If we didn’t laugh, we would have cried. When we arrived at the Elgin, we took our places, halfway down the block at the back of the line. Or so we thought until a volunteer asked us to continue down the street to the back of the line. And then another volunteer told us to do the same. And another. And another. And another until we had both lost track of where we were. The seven minute walk into the theatre was disheartening but even at the very back of the balcony we had a good view of the screen and the breathtaking architecture of the historic theatre. We waiting anxiously as Park Chan-wook took the stage, his soft spoken manner a misleading introduction to a movie he promised was full of “love between two women, two men, and…a huge octopus.” I would gush about what the next two and a half hours had in store but that would really be unfair and would not do justice to the masterpiece we both felt we had witnessed.
We agreed it was the perfect day but promised not to rule out tomorrow’s film. We couldn’t imagine anything surpassing the execution and narrative of The Handmaiden but then again, we did not have J.A. Bayona’s imagination.
TIFF 2016: Day Three
We savoured every part of our last day in Toronto as we got up early to head to our final movie of the festival, A Monster Calls. I can’t divulge anything about this highly anticipated movie (as much I want to) except for that we had no reason to try to minimize our expectations. In fact, we even had to give ourselves a couple of hours break before discussing it because of how much it resonated with us.
We made our way back out into the sunset on Bloor Street West across the street for a delicious brunch at Insomnia, where the breakfast and bar restaurant boasts “good morning…and good night” about its entrance.

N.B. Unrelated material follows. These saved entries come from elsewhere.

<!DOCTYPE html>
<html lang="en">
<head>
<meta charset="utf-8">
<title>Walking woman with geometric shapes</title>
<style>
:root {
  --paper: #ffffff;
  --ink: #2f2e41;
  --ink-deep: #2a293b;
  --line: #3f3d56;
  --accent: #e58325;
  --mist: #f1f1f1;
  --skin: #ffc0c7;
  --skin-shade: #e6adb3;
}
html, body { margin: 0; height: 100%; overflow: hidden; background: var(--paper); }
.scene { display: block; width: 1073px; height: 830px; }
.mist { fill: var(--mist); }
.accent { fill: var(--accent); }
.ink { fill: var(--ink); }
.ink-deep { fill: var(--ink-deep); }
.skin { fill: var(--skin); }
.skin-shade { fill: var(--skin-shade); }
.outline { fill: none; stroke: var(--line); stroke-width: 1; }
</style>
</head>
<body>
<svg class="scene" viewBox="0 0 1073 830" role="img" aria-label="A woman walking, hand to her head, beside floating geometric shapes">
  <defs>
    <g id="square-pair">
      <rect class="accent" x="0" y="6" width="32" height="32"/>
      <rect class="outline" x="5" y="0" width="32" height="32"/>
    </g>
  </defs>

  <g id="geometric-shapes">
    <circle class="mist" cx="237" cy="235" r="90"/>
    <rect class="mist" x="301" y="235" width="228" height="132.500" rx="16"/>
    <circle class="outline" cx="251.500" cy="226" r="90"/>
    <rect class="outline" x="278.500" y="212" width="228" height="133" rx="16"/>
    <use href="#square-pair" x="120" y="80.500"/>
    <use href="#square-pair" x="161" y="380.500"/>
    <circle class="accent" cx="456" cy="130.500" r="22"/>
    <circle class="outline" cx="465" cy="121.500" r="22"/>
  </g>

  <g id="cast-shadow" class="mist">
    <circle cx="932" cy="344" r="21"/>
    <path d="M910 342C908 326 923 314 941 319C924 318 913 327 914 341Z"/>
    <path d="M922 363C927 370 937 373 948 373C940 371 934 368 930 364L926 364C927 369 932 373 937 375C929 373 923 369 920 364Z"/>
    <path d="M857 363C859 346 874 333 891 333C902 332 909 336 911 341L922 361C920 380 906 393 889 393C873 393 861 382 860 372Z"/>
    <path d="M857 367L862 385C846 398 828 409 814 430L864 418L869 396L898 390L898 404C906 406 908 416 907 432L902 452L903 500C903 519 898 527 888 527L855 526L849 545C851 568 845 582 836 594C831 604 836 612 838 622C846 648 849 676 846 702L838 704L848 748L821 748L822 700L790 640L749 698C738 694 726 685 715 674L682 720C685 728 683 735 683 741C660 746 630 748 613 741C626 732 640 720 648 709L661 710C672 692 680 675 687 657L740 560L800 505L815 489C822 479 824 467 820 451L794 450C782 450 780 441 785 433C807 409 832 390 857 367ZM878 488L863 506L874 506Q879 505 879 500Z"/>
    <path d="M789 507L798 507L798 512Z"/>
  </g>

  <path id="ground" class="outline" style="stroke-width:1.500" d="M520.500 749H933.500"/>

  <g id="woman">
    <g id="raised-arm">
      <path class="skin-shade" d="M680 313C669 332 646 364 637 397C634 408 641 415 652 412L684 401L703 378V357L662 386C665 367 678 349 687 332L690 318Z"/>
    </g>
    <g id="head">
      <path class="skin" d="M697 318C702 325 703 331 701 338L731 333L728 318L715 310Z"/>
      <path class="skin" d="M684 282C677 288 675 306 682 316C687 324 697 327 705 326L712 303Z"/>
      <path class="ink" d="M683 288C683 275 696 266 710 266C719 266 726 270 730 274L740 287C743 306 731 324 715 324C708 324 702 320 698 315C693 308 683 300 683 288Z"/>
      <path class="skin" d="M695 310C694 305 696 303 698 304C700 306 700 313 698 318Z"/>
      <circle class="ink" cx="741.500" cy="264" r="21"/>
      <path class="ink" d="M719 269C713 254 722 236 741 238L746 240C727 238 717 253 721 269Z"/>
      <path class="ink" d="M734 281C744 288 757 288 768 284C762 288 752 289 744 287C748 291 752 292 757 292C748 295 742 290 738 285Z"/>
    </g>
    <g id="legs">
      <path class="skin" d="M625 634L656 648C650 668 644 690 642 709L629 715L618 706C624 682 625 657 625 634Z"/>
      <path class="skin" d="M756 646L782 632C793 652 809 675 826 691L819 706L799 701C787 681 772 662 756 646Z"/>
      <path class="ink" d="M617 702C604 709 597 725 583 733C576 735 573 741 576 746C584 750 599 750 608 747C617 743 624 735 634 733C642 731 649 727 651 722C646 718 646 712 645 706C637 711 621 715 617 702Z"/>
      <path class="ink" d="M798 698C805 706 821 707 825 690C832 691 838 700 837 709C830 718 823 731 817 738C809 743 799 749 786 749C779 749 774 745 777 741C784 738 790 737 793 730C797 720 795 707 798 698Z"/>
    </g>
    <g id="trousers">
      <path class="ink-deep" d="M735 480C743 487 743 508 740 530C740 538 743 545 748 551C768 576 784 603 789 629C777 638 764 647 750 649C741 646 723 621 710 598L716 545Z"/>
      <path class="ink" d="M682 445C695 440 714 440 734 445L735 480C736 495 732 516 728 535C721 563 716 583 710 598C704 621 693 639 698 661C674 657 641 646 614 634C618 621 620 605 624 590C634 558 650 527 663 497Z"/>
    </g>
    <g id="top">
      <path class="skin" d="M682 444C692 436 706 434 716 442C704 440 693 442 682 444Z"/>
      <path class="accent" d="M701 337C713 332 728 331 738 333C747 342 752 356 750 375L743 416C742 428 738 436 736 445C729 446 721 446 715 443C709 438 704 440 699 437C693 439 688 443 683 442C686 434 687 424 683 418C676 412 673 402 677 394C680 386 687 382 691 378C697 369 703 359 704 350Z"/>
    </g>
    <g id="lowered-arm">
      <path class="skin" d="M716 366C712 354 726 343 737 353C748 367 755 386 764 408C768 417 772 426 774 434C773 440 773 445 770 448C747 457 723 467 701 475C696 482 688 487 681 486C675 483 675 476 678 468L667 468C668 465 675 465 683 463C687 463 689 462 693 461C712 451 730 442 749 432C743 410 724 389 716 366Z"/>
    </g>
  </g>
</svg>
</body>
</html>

We even stopped into the historic discount department store Honest Ed’s, which sold clothes, school supplies, and groceries, as well as provided services to a dentist and hair dresser in a time-capsuled store that covered an entire block’s surface area.
We then followed Bathurst back downtown, passing by Thomson Hotel and many trendy looking bars and clubs before we concluded with souvenir shopping and a drink at The Porch, a rooftop bar with a lovely view of the CN Tower and the tall city buildings. As we headed for our evening train to Montreal, we picked up burritos to-go from Chipotle, talking non-stop about the movies we had seen.
Attending TIFF 2016 felt like an initiation into a world we had been dreaming about, getting the chance to hear, first hand from directors, how they felt about their films and being in an environment where film was just as exciting for the people around us as it was for us. Gushing with Canadian pride, the festival did not disappoint, leaving its impression on us and ensuring our return.